Try it
Below are the records; count how many of their lines contain the word "fdfefd" and give that number only.

Data extracted from a collection:

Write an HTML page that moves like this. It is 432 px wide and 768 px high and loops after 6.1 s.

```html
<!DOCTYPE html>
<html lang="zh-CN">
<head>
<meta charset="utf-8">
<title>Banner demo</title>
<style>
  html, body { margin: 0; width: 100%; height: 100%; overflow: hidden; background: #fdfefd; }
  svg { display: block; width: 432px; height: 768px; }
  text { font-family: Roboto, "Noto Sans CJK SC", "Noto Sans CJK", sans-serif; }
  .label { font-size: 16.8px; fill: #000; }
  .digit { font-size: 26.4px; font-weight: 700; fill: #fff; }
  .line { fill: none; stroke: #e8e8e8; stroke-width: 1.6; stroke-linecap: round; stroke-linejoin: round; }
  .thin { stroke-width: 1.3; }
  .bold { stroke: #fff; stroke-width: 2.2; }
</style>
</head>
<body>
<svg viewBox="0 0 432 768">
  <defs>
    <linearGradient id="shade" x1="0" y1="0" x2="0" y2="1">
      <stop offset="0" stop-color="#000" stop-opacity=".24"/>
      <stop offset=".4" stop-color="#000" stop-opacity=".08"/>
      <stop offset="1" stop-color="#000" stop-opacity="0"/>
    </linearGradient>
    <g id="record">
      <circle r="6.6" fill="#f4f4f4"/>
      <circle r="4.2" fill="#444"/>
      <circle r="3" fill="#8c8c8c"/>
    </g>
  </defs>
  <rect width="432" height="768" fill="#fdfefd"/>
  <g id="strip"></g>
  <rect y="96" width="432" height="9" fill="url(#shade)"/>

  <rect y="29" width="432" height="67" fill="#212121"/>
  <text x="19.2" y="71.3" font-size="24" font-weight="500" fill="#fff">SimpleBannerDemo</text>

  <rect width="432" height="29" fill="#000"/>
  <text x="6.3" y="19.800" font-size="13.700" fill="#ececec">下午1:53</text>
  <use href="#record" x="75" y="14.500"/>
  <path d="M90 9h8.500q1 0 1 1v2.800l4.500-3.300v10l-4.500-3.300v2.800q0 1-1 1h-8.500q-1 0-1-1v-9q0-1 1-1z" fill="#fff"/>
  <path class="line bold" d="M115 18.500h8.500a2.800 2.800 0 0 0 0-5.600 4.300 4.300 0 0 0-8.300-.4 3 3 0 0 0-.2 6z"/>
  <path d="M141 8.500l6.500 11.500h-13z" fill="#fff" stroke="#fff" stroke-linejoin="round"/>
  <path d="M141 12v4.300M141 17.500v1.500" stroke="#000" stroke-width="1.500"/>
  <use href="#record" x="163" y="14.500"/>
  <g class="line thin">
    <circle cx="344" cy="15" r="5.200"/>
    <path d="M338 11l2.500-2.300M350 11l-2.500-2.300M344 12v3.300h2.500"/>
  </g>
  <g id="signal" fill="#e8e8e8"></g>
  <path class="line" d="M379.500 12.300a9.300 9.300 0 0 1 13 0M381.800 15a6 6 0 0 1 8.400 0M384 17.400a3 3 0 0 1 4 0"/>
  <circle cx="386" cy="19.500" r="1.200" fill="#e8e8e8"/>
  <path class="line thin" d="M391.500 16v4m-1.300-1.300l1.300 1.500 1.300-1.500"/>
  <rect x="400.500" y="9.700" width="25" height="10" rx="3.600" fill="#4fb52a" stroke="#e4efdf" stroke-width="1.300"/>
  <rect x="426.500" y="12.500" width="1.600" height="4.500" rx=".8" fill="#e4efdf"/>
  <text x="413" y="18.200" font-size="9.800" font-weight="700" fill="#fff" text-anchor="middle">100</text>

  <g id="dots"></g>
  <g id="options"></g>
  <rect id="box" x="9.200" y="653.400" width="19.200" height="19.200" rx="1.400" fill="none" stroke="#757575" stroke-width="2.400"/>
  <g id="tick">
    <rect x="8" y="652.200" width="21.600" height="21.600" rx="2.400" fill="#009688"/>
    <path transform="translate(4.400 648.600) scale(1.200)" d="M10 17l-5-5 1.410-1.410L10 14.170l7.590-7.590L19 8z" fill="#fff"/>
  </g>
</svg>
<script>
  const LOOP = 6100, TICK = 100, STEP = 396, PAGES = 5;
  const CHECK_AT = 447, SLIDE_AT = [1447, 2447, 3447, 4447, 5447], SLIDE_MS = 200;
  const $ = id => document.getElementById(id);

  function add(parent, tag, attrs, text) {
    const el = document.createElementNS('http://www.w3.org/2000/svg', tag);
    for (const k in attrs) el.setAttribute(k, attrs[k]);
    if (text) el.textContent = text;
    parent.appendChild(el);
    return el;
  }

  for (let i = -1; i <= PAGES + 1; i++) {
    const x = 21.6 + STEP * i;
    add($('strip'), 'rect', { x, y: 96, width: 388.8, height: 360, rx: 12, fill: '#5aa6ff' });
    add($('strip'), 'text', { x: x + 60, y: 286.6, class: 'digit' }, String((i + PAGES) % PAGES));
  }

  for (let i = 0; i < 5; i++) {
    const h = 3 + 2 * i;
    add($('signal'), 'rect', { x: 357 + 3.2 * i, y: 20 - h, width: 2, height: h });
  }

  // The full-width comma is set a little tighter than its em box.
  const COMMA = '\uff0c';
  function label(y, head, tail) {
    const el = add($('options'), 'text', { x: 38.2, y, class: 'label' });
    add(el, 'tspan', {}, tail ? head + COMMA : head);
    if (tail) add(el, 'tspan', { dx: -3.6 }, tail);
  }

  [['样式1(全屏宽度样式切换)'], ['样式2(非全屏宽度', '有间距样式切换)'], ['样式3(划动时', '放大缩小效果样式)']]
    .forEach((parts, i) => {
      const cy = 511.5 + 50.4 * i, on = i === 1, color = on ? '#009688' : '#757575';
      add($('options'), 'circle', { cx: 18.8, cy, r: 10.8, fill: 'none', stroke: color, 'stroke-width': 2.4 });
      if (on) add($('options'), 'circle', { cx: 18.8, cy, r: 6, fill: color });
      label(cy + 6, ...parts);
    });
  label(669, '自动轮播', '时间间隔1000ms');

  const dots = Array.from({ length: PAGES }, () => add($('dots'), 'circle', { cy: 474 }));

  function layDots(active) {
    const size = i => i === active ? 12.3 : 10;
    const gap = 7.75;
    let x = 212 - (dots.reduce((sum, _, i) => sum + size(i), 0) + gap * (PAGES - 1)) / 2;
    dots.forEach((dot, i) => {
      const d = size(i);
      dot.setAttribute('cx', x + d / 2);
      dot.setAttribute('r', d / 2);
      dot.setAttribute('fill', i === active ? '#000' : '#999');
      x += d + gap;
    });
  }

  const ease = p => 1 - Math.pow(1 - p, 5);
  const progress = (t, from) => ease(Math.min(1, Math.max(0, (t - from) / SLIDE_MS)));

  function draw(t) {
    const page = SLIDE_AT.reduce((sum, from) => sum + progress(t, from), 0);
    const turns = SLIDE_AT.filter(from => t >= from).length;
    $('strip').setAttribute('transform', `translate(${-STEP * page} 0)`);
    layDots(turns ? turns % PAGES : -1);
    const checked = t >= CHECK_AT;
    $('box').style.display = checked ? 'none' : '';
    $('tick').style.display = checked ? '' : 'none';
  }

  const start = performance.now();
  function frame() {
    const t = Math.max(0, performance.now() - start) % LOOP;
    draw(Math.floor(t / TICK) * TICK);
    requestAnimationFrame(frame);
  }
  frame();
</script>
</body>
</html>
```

Solution
2